Two prominent Evangelical Christian leaders, Rev. Richard Land and Jim Wallis are set to publicly converge on what they feel is the moral decline of presidential candidates’ values in the U.S. 2012 election.
The two spiritual leaders, though political opposites, will come together tonight at the National Press Club. Under the united banner of Christianity, they will discuss what they feel is the candidates’ unwillingness to focus on important moral matters.
Wallis and Land are concerned primarily with the slew of Republican presidential hopefuls who are eager to reduce the size of government, attack labor unions, toughen borders, and slash social programs. Other issues are on the chopping block as well. Foreign aid – which encourages worldwide democracy and fights diseases like HIV –could be a thing of the past under the GOP.
President Barack Obama hasn’t escaped the criticism of the two well-known Evangelicals either. Land said, “No one is talking about the issues in the way we’d like, including the president,” according to The Washington Post.
This is somewhat surprising considering the opposing political views Wallis and Land have taken over the course of their careers.
Rev. Land’s conservative stances regarding religion and fiscal responsibility have advised Glenn Beck and the U.S. Commission on International Religious Freedom. Land was also chosen as president of The Ethics and Religious Liberty Commission, which is a political and public policy vehicle for Southern Baptist interests.
Conversely, Rev. Wallis has a tendency to highlight the significance of social justice, peace, and civil rights. He also serves as a spiritual advisor to President Obama, which makes his heavy-handed comments even more unexpected.
Both leaders agree that the incumbent and candidates need a change of direction when it comes to economic policy, however.
“Too few people running are talking about the connection between the economic crisis and the moral one,” Land told the Post, while Wallis added, “Neither party on the budget has made protection of the poor a fundamental principle of deficit reduction.”
Candidates cannot afford to ignore the Evangelical base, either.
Voting authorities say that the Evangelical voting group is almost 25 percent of American adults – so choosing a “general harshness” regarding social issues wouldn’t be an effective strategy to get elected, according to Wallis.
Perhaps, like former President George Bush, who managed to cultivate the Evangelical vote, candidates should name Jesus as their favorite political philosopher.
Peter Wehner of the Ethics and Public Policy Center said, “There is no one in the [GOP] field for evangelicals who has the cadence, the appeal, the pace of Bush,” to the Post.
John Green, an Ohio political scientist has confirmed this.
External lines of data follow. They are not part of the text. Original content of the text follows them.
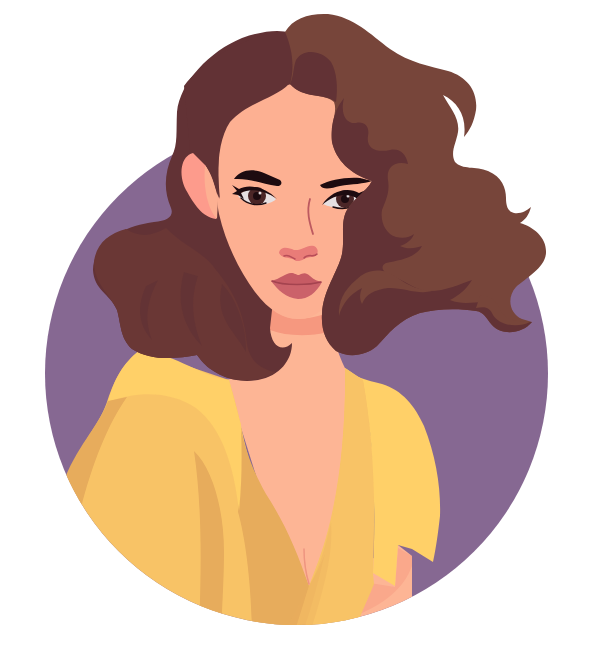
<!DOCTYPE html>
<html lang="en">
<head>
<meta charset="utf-8">
<title>Portrait of a woman with wavy hair</title>
<style>
:root {
  --paper: #ffffff;
  --disc: #866892;
  --skin: #fdb092;
  --skin-chest: #fdb595;
  --skin-shade: #f6987f;
  --blush: #fd9b8c;
  --nose: #e97c78;
  --lip-top: #c65b64;
  --lip-low: #cb626a;
  --lip-line: #a4434f;
  --hair: #77453a;
  --hair-mid: #6a3735;
  --hair-dark: #623235;
  --ink: #1d0b10;
  --iris: #4b2627;
  --eye-white: #e6dfe1;
  --dress-light: #ffd068;
  --dress: #f8c366;
  --dress-dark: #e7ac5c;
}
html, body { margin: 0; background: var(--paper); overflow: hidden; }
svg { display: block; width: 614px; height: 647px; }
.disc { fill: var(--disc); }
.skin { fill: var(--skin); }
.chest { fill: var(--skin-chest); }
.skin-shade { fill: var(--skin-shade); }
.blush { fill: var(--blush); }
.nose { fill: var(--nose); }
.hair { fill: var(--hair); }
.hair-mid { fill: var(--hair-mid); }
.hair-dark { fill: var(--hair-dark); }
.ink { fill: var(--ink); }
.iris { fill: var(--iris); }
.eye-white { fill: var(--eye-white); }
.dress { fill: var(--dress); }
.dress-light { fill: var(--dress-light); }
.dress-dark { fill: var(--dress-dark); }
.line { fill: none; stroke-linecap: round; }
</style>
</head>
<body>
<svg viewBox="0 0 614 647" role="img" aria-label="Illustration of a woman with wavy brown hair and a yellow dress in front of a purple circle">
  <defs>
    <clipPath id="disc-clip"><circle cx="296.5" cy="373.5" r="251.5"/></clipPath>
  </defs>

  <circle class="disc" cx="296.5" cy="373.5" r="251.5"/>

  <g id="body" clip-path="url(#disc-clip)">
    <path class="chest" d="M271 300L330 300C332 335 336 350 346 370L360 400L345 520L310 590L270 520L226 380C258 374 268 350 271 300Z"/>
    <path class="skin-shade" d="M270 306C282 320 300 322 325 314L328 332C308 337 286 336 270 330Z"/>
    <path class="chest" d="M370 560L398 545L412 556V604L400 630H350Z"/>
    <path class="skin-shade" opacity=".45" d="M370 583L395 587L398 548L412 556V566C404 588 385 604 355 616Z"/>

    <g id="dress">
      <path class="dress" d="M140 350C120 366 113 384 107 402C98 428 77 446 65 484L60 640H350L372 588L375 480L366 382L345 368C346 420 341 480 328 530C322 553 315 570 309 586C288 548 258 500 244 440C240 420 235 400 229 380Z"/>
      <path class="dress-dark" d="M240 425C246 455 256 476 266 494C286 525 297 552 309 586L292 640H252C252 590 246 540 238 512Z"/>
      <path class="dress-light" d="M140 350C122 364 114 380 108 402C140 390 172 392 196 408C222 428 234 466 239 511C242 482 242 455 241 425L229 380C200 376 180 356 140 350Z"/>
      <path class="dress-dark" d="M108 401L127 397C108 424 92 464 81 508L62 486C76 446 98 428 108 401Z"/>
      <path class="dress-dark" d="M194 451C212 468 224 508 224 552C224 580 222 605 221 640H199C200 590 204 520 194 451Z"/>
      <path class="dress-dark" d="M309 586C322 566 338 520 348 500C338 540 324 592 311 640H286C296 620 304 604 309 586Z" opacity=".35"/>
      <path class="dress-light" d="M345 368C356 378 366 380 382 384C402 390 415 406 424 426C436 456 441 488 440 516C438 534 436 548 433 562L412 549L398 545L395 586L373 573C376 510 374 440 363 381Z"/>
      <path class="dress" d="M345 368L363 380C372 430 376 500 373 573L374 584C366 604 358 618 352 640H300C312 610 324 560 330 530C341 480 346 420 345 368Z"/>
      <path class="dress-dark" d="M309 586C322 562 326 542 331 522C334 560 320 600 308 640H280Z" opacity=".3"/>
    </g>
    <path class="line" stroke="#ee9580" stroke-width="1.5" d="M304 549C304 563 306 574 309 584"/>
  </g>

  <g id="hair-back">
    <path class="hair-dark" d="M290 33C280 29 262 31 242 38C210 51 180 82 177 112C176 132 178 144 172 156C165 172 163 190 171 208C174 216 168 221 154 222C122 226 93 244 93 270C94 290 110 294 117 310C121 324 120 338 132 349C150 361 176 359 197 355C212 376 236 384 258 380C280 376 292 360 292 343C282 353 271 346 270 328L272 310L320 120Z"/>
    <path class="hair-mid" d="M94 262C96 244 108 234 126 229C140 238 152 236 166 228C186 248 204 252 216 270C234 292 244 312 247 344C250 362 262 370 276 372C260 383 232 384 212 370C205 366 201 360 197 355C176 359 150 361 132 349C120 338 121 324 117 310C110 294 94 284 94 262Z"/>
    <path class="hair-dark" d="M146 286C136 308 139 326 152 340C143 316 149 298 158 280ZM184 272C176 300 182 326 202 346C190 316 192 294 198 276ZM222 284C238 300 247 330 246 352C234 330 214 318 222 284Z" opacity=".7"/>
  </g>

  <g id="face">
    <path class="skin" d="M292 84C258 90 226 112 219 146C215 170 216 198 219 214C226 244 240 272 255 292C270 312 286 320 300 319C316 318 328 308 336 286L354 240L372 180L350 100L318 82Z"/>
    <path class="blush" d="M216 219C202 217 194 204 186 190C178 174 181 156 193 153C202 152 206 162 208 171L217 198Z"/>
    <path class="skin" d="M205 166C212 172 216 186 218 200L217 219C208 210 203 188 205 166Z"/>
    <path class="hair-dark" d="M206 150L222 132C217 158 218 178 220 199C214 186 213 172 206 166Z"/>

    <g id="brows" class="ink">
      <path d="M234 179C240 170 252 168 264 173L280 180C283 183 281 186 277 186C262 184 250 178 234 179Z"/>
      <path d="M320 185C330 180 344 177 360 178L372 181C364 184 352 184 340 186C332 188 323 191 320 185Z"/>
    </g>

    <g id="left-eye">
      <path class="eye-white" d="M238 196C246 187 262 186 276 199C270 206 248 208 238 196Z"/>
      <circle class="iris" cx="257" cy="196" r="9"/>
      <circle class="ink" cx="257" cy="196" r="4"/>
      <circle class="eye-white" cx="260" cy="193" r="1.5"/>
      <path class="ink" d="M232 185L239 189C248 184 264 186 277 199C264 190 250 188 241 193L244 199L238 195L232 194L237 191Z"/>
      <path class="line" stroke="#1d0b10" stroke-width="1.4" d="M241 198C248 205 258 206 266 203"/>
    </g>
    <g id="right-eye">
      <path class="eye-white" d="M323 204C332 191 348 189 360 196C355 208 338 211 323 204Z"/>
      <circle class="iris" cx="345" cy="199" r="9"/>
      <circle class="ink" cx="345" cy="199" r="4"/>
      <circle class="eye-white" cx="348" cy="196" r="1.5"/>
      <path class="ink" d="M322 205C332 190 348 187 359 193L366 190L361 196L365 198L358 199C348 192 334 194 322 205Z"/>
      <path class="line" stroke="#1d0b10" stroke-width="1.4" d="M333 207C343 210 352 208 358 202"/>
    </g>

    <g id="nose">
      <path class="line" stroke="#bd5a60" stroke-width="1.8" d="M310 199C306 212 310 224 313 234"/>
      <path class="nose" d="M279 253C280 246 288 247 294 250C302 251 307 244 314 246C320 249 318 256 313 257C306 256 302 262 296 261C290 256 283 260 279 253Z"/>
      <path class="line" stroke="#b84e58" stroke-width="1.5" d="M284 256C288 254 291 257 295 259M304 258C308 253 314 258 317 254"/>
    </g>

    <g id="mouth">
      <path fill="var(--lip-low)" d="M271 281C280 282 308 284 322 282C316 293 308 299 298 299C286 298 278 290 271 281Z"/>
      <path fill="var(--lip-top)" d="M271 281C280 279 286 273 291 273C295 273 296 275 299 275C303 273 306 272 310 276C314 280 318 281 322 282C308 286 284 286 271 281Z"/>
      <path class="line" stroke="var(--lip-line)" stroke-width="1.4" d="M272 281C284 286 310 285 321 282"/>
    </g>
  </g>

  <g id="hair-front">
    <path class="hair-dark" d="M290 33C268 28 210 51 184 86L190 150L206 166C214 178 215 190 219 198C217 168 218 140 230 122C246 103 276 98 289 84C294 70 292 50 290 33Z"/>
    <path class="hair" d="M285 32C293 18 310 13 328 14C354 17 370 34 390 49C410 63 430 66 448 71C468 77 478 92 476 110C474 122 470 130 464 137C467 117 458 102 443 95C450 108 460 118 458 132C456 144 450 152 455 162C462 170 476 166 488 171C502 177 506 188 506 198C506 206 508 212 514 213C521 214 526 211 531 207C529 215 525 220 520 223C534 227 547 238 546 253C545 268 526 278 516 287C506 298 510 314 522 319L532 322C522 334 502 336 492 325C486 318 484 312 476 311C456 308 436 309 420 313C400 319 388 334 377 346C366 356 348 358 336 351C326 342 321 330 322 314C323 290 338 272 342 254C345 238 340 222 347 210C354 198 366 192 372 181C350 174 336 160 332 142C330 124 338 112 334 102C325 93 303 99 290 84C295 66 292 48 285 32Z"/>
    <path class="hair-dark" d="M290 84C294 76 293 68 296 60C303 48 322 50 331 62C337 72 338 88 336 102C325 93 303 99 290 84Z"/>
    <path class="hair-dark" d="M344 98C340 114 346 124 356 123C364 121 370 126 368 136C366 148 376 153 390 150C400 148 406 154 408 164C394 160 386 168 388 180C390 192 386 200 382 210C380 222 386 234 396 237C404 239 410 237 414 234C412 240 406 244 400 246C408 250 416 248 422 246C416 258 400 260 386 263C380 266 382 272 390 275C404 280 412 288 426 291C444 292 460 284 472 280C466 290 458 296 450 300C462 305 474 302 482 302L496 310C500 320 510 328 524 322L532 322C522 334 502 336 492 325C486 318 484 312 476 311C456 308 436 309 420 313C400 319 388 334 377 346C366 356 348 358 336 351C326 342 321 330 322 314C323 290 338 272 342 254C345 238 340 222 347 210C354 198 366 192 372 181C350 174 336 160 332 142C330 122 336 108 344 98Z"/>
    <path class="hair" d="M339 316C338 302 344 290 356 280C364 272 374 268 388 272L398 278C408 286 420 290 432 291C418 295 402 287 388 288C374 290 366 294 362 304C359 298 360 293 362 288C350 294 342 304 339 316Z"/>
    <path class="hair" d="M480 296C490 294 498 302 501 311C508 322 518 321 530 322C518 328 500 326 493 315C490 308 486 306 476 308Z"/>
  </g>
</svg>
</body>
</html>
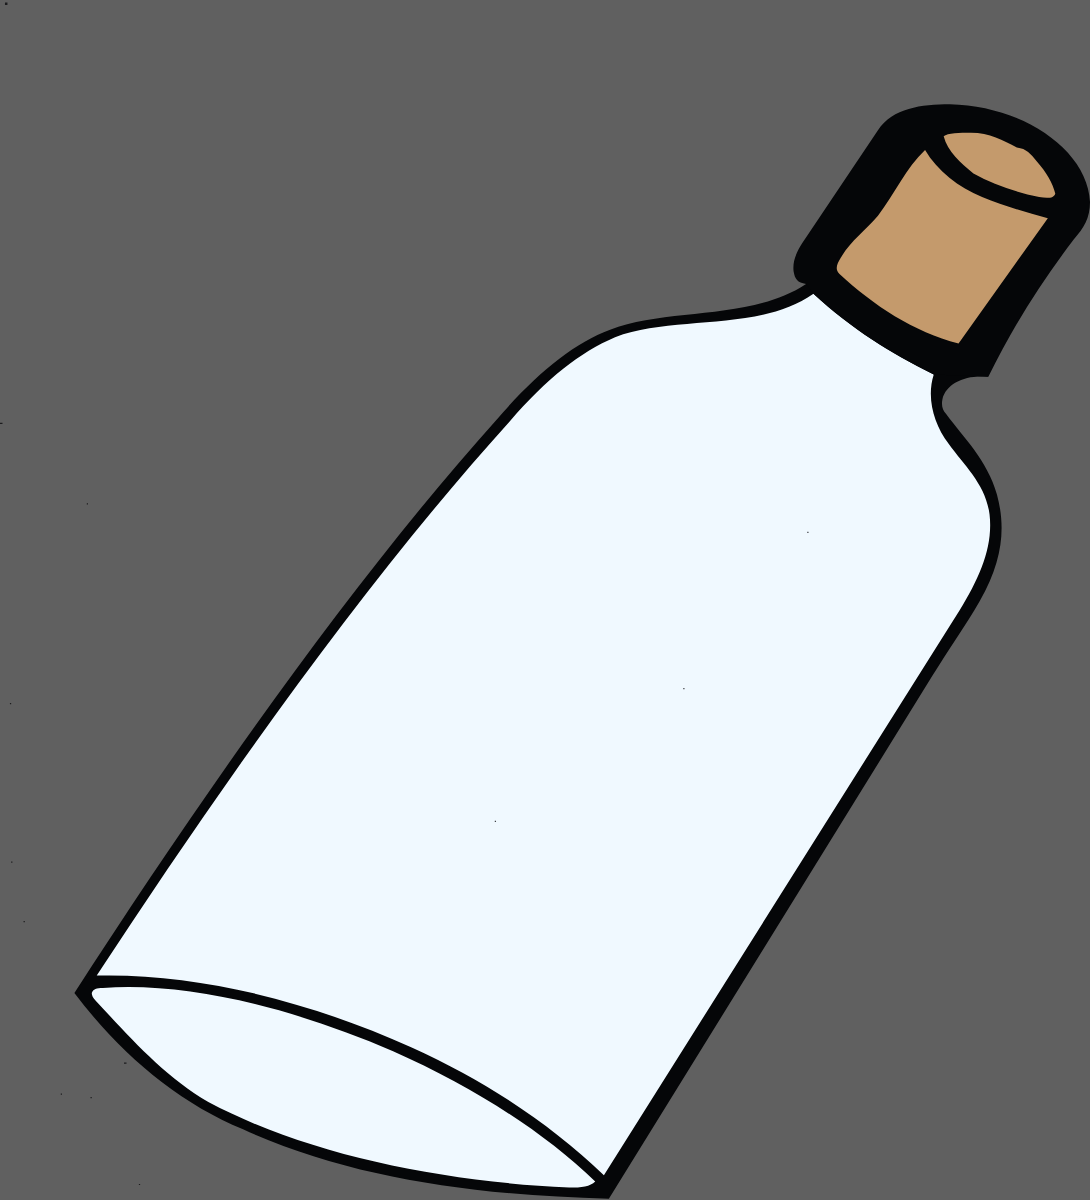
<!DOCTYPE html>
<html lang="en">
<head>
<meta charset="utf-8">
<title>Corked bottle</title>
<style>
:root {
  --backdrop: #606060;
  --ink: #050608;
  --glass: #f0f9ff;
  --cork: #c49a6c;
}
html, body { margin: 0; width: 1090px; height: 1200px; overflow: hidden; background: var(--backdrop); }
.bottle { display: block; width: 1090px; height: 1200px; }
.ink { fill: var(--ink); }
.glass { fill: var(--glass); }
.cork { fill: var(--cork); }
.specks { fill: var(--ink); opacity: .75; }
</style>
</head>
<body>
<svg class="bottle" viewBox="0 0 879 968" preserveAspectRatio="none" role="img" aria-label="Empty glass bottle with a cork, tilted to the right">
  <g id="body">
    <path class="ink" d="M60 801 C168 634 286 466 401 338 C432 302 462 277 492 266 C538 248 605 259 650 229 L700 210 L797 304 C779 302 763 309 760 322 C759 327 760 331 763 334 C777 353 796 371 804 399 C811 425 809 452 790 485 C779 504 765 524 752 545 L491 967 C381 964 282 950 196 911 C143 889 97 850 60 801 Z"/>
    <path class="glass" d="M78 787 C182 628 297 466 411 340 C441 305 468 284 496 272 C543 254 612 268 656 237 C687 266 719 285 753 302 C747 321 753 342 765 358 C778 376 795 391 798 415 C801 441 790 466 774 492 L487 948 C444 907 392 872 332 845 C250 808 160 785 78 787 Z"/>
    <path class="glass" d="M74 801 C75 798 78 797 83 797 C151 792 236 813 317 848 C382 877 437 912 480 953 C476 957 469 958 459 958 C353 953 247 931 168 889 C132 868 104 836 77 807 C75 805 74 803 74 801 Z"/>
  </g>
  <g id="stopper">
    <path class="ink" d="M640 219 C639 211 642 204 647 196 L708 105 C720 87 743 84 766 84 C823 85 877 120 879 163 C879 176 874 184 866 193 C841 226 818 261 797 304 L753 302 C716 284 687 265 656 237 L650 229 C643 228 641 225 640 219 Z"/>
    <path class="cork" d="M746 121 C756 138 773 151 792 159 C809 166 827 171 845 176 L773 277 C737 268 704 246 677 221 C673 217 675 213 678 208 C686 194 697 187 708 174 C721 157 731 135 746 121 Z"/>
    <path class="cork" d="M761 110 C764 107 774 107 783 107 C798 107 809 113 820 119 C828 120 831 124 836 130 C844 139 849 148 851 156 C850 160 845 160 838 159 C819 155 801 149 785 140 C775 132 764 122 761 110 Z"/>
  </g>
  <g class="specks">
    <path d="M4 2h2v2h-2z M0 341h2v1h-2z M70 406h1v1h-1z M8 567h1v1h-1z M19 743h1v1h-1z M9 695h1v1h-1z M100 857h2v1h-2z M49 882h1v1h-1z M73 885h1v1h-1z M399 662h1v1h-1z M551 555h1v1h-1z M651 429h1v1h-1z M112 955h1v1h-1z"/>
  </g>
</svg>
</body>
</html>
Green says that Christians’ positive reception of Bush “was rooted in the perception of his own religiosity.”
It was that perception that won Bush the presidency, twice.
As far as the current candidates, Green claims that Evangelicals are still somewhat divided on to whom they should give their vote. The moment that firmly stamps the man (or Bachmann) as a champion of social justice, the compassionate conservative position that Bush so deftly acquired, may still be a long way off.
“We haven’t had that kind of moment,” said Green.